Rojas has presented at major conferences in the United States and throughout the world. She is the author of several ASCD publications, including Strategies for Success with English Language Learners (ASCD, 2007) and the ESL Teachers and Educating English Language Learners: Connecting Language, Literacy, and Culture DVD Series (ASCD, 2010).

Rojas holds an EdD in philosophy, an MEd in applied linguistics and TESOL, and a BS in language education.

Workshop #2

What Do Teachers and Administrators Need to Know About Learning?

Rami Madani, Director of Learning,
The International School of Kuala Lumpur, Malaysia

About the Workshop

The workshop approaches ‘learning’ through a practical lens. It aims to consolidate a range of research around learning and present it in a manner that makes practical sense to educators. The workshop first establishes a common “understanding” of learning and then applies this understanding to various components of the learning process: planning, instruction, assessment, feedback, and observing learning when visiting classrooms.
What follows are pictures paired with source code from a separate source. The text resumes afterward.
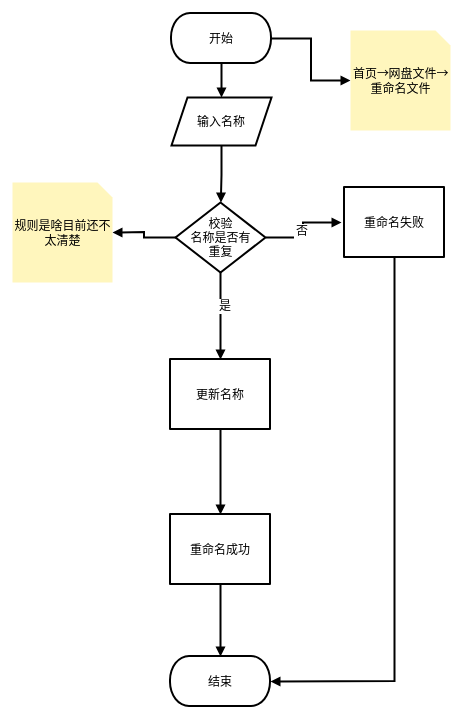
<!DOCTYPE html>
<html lang="zh-CN">
<head>
<meta charset="utf-8">
<title>重命名文件流程</title>
<style>
:root { --paper: #fff; --ink: #000; --note: #fff6bd; }
* { box-sizing: border-box; }
html, body { margin: 0; overflow: hidden; }
.flowchart {
  position: relative; width: 462px; height: 719px; overflow: hidden;
  background: var(--paper); color: var(--ink);
  font: 12px/15px "Noto Sans CJK SC", "Noto Sans", sans-serif;
}
.connectors, .outline { position: absolute; left: 0; top: 0; overflow: visible; }
.connectors path, .outline polygon { fill: none; stroke: var(--ink); stroke-width: 2; }
.connectors .heads { fill: var(--ink); stroke: none; }
.outline polygon { fill: var(--paper); }
.node {
  position: absolute; display: flex; align-items: center; justify-content: center;
  width: 102px; text-align: center; white-space: nowrap;
}
.node span { position: relative; top: -1px; }
.terminal, .process { background: var(--paper); border: 2px solid var(--ink); }
.terminal { height: 52px; border-radius: 20px / 25px; }
.process { height: 72px; border-radius: 1px; }
.note {
  width: 101px; height: 101px; background: var(--note);
  clip-path: polygon(0.5px 0.5px, 85.5px 0.5px, 100.5px 15.5px, 100.5px 100.5px, 0.5px 100.5px);
}
.note i { font-style: normal; letter-spacing: -0.5px; }
.start { left: 170px; top: 12px; }
.input { left: 170px; top: 96px; height: 50px; }
.check { left: 175px; top: 202px; width: 91px; height: 71px; line-height: 14px; }
.update { left: 169px; top: 358px; }
.success { left: 169px; top: 513px; }
.failure { left: 343px; top: 186px; }
.end { left: 169px; top: 655px; }
.path-note { left: 350px; top: 30px; }
.rule-note { left: 12px; top: 182px; }
.branch { position: absolute; height: 15px; line-height: 12px; background: var(--paper); }
.yes { left: 219px; top: 299px; }
.no { left: 294px; top: 224px; padding: 0 2px; }
</style>
</head>
<body>
<main class="flowchart">
  <svg class="connectors" width="462" height="719" aria-hidden="true">
    <path d="M221.500 63V90"/>
    <path d="M271 38.500H311V80.500H342"/>
    <path d="M221.500 145V175L221 195"/>
    <path d="M176 237.500H144V232L120 232.500"/>
    <path d="M266 237.500H303V222.500H334"/>
    <path d="M220.500 272V352"/>
    <path d="M220.500 429V507"/>
    <path d="M220.500 584V649"/>
    <path d="M394.500 257V681L278 681.500"/>
    <path class="heads" d="M216.500 87.500h10l-5 10zM340.500 75.500v10l10-5zM216 192.500h10l-5 10zM122.500 227.500v10l-10-5zM331.500 217.500v10l10-5zM215.500 349.500h10l-5 10zM215.500 504.500h10l-5 10zM215.500 646.500h10l-5 10zM280.500 676.500v10l-10-5z"/>
  </svg>

  <div class="node terminal start"><span>开始</span></div>
  <div class="node input">
    <svg class="outline" width="102" height="50" aria-hidden="true"><polygon points="17.500,1.500 101.500,1.500 85.500,49.500 1.500,49.500"/></svg>
    <span>输入名称</span>
  </div>
  <div class="node check">
    <svg class="outline" width="91" height="71" aria-hidden="true"><polygon points="45.500,0.500 90.500,35.500 45.500,70.500 0.500,35.500"/></svg>
    <span>校验<br>名称是否有<br>重复</span>
  </div>
  <div class="node process update"><span>更新名称</span></div>
  <div class="node process success"><span>重命名成功</span></div>
  <div class="node process failure"><span>重命名失败</span></div>
  <div class="node terminal end"><span>结束</span></div>

  <aside class="node note path-note"><span>首页<i>→</i>网盘文件<i>→</i><br>重命名文件</span></aside>
  <aside class="node note rule-note"><span>规则是啥目前还不<br>太清楚</span></aside>

  <span class="branch yes">是</span>
  <span class="branch no">否</span>
</main>
</body>
</html>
Participants will reflect on their own practice and receive feedback that helps them further refine their practices and shape their identity as educators.

The cost of this workshop is $700.

Read More about the Workshop

The workshop uses the ‘learning lens’ to address several core questions, such as How do we know when learning is happening with our students? What do we look for? How do we act when our intended learning isn’t accessible, or is too easy for our students? What is worth learning and how do we know? How do we design units and learning experiences that address the ‘non-negotiable’ curriculum and allow for whitespace and student autonomy? What are the ‘look fors’ when it comes to further improving instructional practices? What type of feedback is most meaningful for students? How best do we observe learning when visiting other classrooms? How can we have meaningful conversation about what we observed?

Who should attend?

  • Elementary, middle, and high school classroom teachers
  • Elementary, middle, and high school curriculum and learning coaches
  • Elementary, middle, and high school administrators

Workshop Goals and Takeaways

In this three-day workshop, participants will:

  • Develop the ability to define learning and to know when and how it is happening. This skill helps teachers and administrators develop confidence in knowing, in real time, when learning is happening. It also enables them to respond when learning isn’t at the ‘right’ level for the students.
  • Clearly differentiate between the conditions essential for acquiring knowledge, skill, and understanding. Since these three elements are different components of learning, they require different considerations when it comes to planning, instruction, and assessment.
  • Develop understanding of what is worth learning and how that might fit in the ‘non-negotiable’ curriculum. Several leading organizations and educational experts have studied this area at length. This workshop will share a summary of this research and provide participants with tools to use in their lessons.
  • Be able to plan learning experiences that are most appropriate to the type of desired learning.
  • Reflect on their instructional practices and consider possible enhancements to make these more learning-focused.
  • Refine what teacher and student autonomy within the ‘non-negotiable’ curriculum might mean. This aspect of learning is key to the development of life-worthy skills.
  • Develop the ability to give meaningful feedback on learning.
  • Learn protocols that support learning observation in classrooms of other colleagues and how to give meaningful feedback to the teacher.

About Rami Madani

Rami Madani is the Director of Learning at the International School of Kuala Lumpur, Malaysia. Prior to that he worked in international schools in Yemen, Zambia, and India, serving students and faculty at all school levels.

He has taught subjects ranging from Mathematics to Music to Theory of Knowledge. He served as a secondary school principal, dean of students, and department head in various international schools.

Rami has designed a variety of professional development and training programs for teachers.

In addition, he is an IB Diploma consultant and is passionate about aligning a school's systems with its mission, and ensuring that teaching and learning is the focus of what schools do.